McCullough’s stay was short-lived as he was coaxed away to join Joe Cocker, and later, Paul McCartney’s Wings. He does not appear on the group’s second and final album, The Tracks of Sweeney, though he does contribute a couple of compositions to the disc. Tracks found the group (now consisting of just Woods and Moynihan ) including more original material and dabbling in folk psychedelia like Woods’ ‘Brain Jam’. The album was released in December 1969, but the group had already split and gone their separate ways.
Fast forward to summer of 2012 and Sweeney’s Men have reconvened to take part in Andy Irvine’s 70th birthday concert in Dublin.
“We had a lot of fun rehearsing, a lot of laughs and remembrances,” Woods admits. “The gig itself went very well, the audience reaction was exceptional. Personally I don’t think there were many people at that show who would have even been around when Sweeney’s Men were playing but the reaction was really good. So the three of us thought ‘Maybe we should do something else’ and Andy then suggested a few shows, and November was the only time he had available because of his own work schedule and that’s how the tour came about.”
I ask Woods what kind of material audiences can expect the band to perform.
“When we were rehearsing and looking at stuff to do, I suggested we start at the beginning,” he replies. “So we’ve been doing the earlier stuff and concentrating on music we did up to the first album because that was the stuff people know us best from and I think that’s what we’ll be focusing on.”
Woods reveals there are no plans to record any of these re-union shows so this really is a once-in-a-lifetime chance to catch Sweeney’s Men live.

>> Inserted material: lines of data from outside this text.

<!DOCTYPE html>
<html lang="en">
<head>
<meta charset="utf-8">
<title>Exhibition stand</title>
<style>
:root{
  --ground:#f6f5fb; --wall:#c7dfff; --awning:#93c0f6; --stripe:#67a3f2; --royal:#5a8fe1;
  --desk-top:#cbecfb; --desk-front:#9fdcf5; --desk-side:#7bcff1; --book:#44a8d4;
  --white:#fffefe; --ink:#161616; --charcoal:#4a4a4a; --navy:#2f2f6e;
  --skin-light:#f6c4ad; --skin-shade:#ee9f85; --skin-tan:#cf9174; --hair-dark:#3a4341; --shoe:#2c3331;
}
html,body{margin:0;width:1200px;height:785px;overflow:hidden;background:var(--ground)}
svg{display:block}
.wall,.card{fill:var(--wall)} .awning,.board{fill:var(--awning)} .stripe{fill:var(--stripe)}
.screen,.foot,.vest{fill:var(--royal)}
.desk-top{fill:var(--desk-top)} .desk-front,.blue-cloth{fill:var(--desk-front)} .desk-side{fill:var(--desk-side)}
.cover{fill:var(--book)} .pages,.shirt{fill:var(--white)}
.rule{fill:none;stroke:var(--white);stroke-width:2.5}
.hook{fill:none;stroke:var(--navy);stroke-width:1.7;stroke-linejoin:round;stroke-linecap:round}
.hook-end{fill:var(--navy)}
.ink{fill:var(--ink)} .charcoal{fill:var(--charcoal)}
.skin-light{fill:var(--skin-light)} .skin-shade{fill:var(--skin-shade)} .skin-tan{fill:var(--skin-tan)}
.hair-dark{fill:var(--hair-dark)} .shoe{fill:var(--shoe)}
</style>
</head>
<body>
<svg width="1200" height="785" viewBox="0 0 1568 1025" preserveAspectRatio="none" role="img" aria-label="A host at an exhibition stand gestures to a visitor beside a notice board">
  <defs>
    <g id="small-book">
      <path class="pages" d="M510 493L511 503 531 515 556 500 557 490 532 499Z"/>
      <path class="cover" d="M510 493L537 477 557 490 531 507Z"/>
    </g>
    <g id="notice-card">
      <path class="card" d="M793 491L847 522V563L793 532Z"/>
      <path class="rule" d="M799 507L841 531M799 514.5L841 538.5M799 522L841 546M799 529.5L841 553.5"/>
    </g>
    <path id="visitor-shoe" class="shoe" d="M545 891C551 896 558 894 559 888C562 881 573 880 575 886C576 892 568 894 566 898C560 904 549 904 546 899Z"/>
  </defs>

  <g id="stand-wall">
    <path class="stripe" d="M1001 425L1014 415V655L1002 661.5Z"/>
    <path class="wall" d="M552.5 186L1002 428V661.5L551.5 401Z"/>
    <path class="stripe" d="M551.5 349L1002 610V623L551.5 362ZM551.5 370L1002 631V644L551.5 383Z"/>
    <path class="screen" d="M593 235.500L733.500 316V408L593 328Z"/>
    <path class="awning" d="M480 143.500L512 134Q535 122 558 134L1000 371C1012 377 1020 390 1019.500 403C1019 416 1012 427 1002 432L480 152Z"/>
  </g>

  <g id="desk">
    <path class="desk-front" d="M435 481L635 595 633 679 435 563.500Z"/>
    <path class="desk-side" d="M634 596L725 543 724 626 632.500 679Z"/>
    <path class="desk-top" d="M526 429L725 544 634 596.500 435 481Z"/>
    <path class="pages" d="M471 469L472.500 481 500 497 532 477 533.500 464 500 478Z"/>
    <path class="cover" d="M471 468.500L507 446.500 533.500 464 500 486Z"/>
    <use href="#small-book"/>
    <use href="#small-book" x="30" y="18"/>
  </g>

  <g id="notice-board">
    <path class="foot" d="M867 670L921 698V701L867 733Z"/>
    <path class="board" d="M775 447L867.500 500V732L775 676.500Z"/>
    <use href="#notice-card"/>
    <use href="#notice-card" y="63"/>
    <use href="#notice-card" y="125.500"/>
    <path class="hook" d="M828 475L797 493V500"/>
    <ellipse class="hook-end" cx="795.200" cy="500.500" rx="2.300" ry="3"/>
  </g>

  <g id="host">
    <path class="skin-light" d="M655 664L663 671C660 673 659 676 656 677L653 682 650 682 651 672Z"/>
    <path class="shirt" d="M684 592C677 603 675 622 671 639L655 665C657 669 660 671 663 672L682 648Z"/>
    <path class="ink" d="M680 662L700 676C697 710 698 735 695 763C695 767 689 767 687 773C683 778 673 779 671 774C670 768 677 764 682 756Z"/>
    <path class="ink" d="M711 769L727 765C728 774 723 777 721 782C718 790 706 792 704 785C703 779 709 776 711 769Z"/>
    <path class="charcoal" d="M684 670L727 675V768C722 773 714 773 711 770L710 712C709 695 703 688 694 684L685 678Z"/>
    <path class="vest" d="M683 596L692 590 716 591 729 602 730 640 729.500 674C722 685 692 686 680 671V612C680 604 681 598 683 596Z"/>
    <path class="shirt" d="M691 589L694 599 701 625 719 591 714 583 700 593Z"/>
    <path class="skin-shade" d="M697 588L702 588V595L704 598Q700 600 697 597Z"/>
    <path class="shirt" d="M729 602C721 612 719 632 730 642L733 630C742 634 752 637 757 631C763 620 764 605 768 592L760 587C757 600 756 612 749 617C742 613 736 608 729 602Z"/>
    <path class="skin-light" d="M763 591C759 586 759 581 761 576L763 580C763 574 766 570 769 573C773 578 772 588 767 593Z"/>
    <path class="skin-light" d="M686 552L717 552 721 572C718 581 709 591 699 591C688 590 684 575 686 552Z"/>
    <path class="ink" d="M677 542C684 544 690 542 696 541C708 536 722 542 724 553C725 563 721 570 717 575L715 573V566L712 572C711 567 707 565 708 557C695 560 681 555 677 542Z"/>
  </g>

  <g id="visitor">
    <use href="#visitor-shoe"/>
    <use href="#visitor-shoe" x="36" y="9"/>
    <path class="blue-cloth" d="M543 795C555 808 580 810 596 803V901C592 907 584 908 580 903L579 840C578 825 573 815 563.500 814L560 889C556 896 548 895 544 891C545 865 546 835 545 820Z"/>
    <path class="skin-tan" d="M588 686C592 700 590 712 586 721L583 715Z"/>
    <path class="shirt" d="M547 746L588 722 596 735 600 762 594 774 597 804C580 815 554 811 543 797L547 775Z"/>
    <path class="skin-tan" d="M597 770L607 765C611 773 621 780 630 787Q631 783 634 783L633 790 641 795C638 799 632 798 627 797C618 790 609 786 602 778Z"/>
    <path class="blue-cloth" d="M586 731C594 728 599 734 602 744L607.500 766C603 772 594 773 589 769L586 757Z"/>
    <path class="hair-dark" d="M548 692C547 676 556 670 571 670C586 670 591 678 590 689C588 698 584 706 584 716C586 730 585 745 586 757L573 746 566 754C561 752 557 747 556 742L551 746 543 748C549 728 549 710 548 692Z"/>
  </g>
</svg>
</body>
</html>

Tickets are available from the Town Hall on 091 - 569777 and www.tht.ie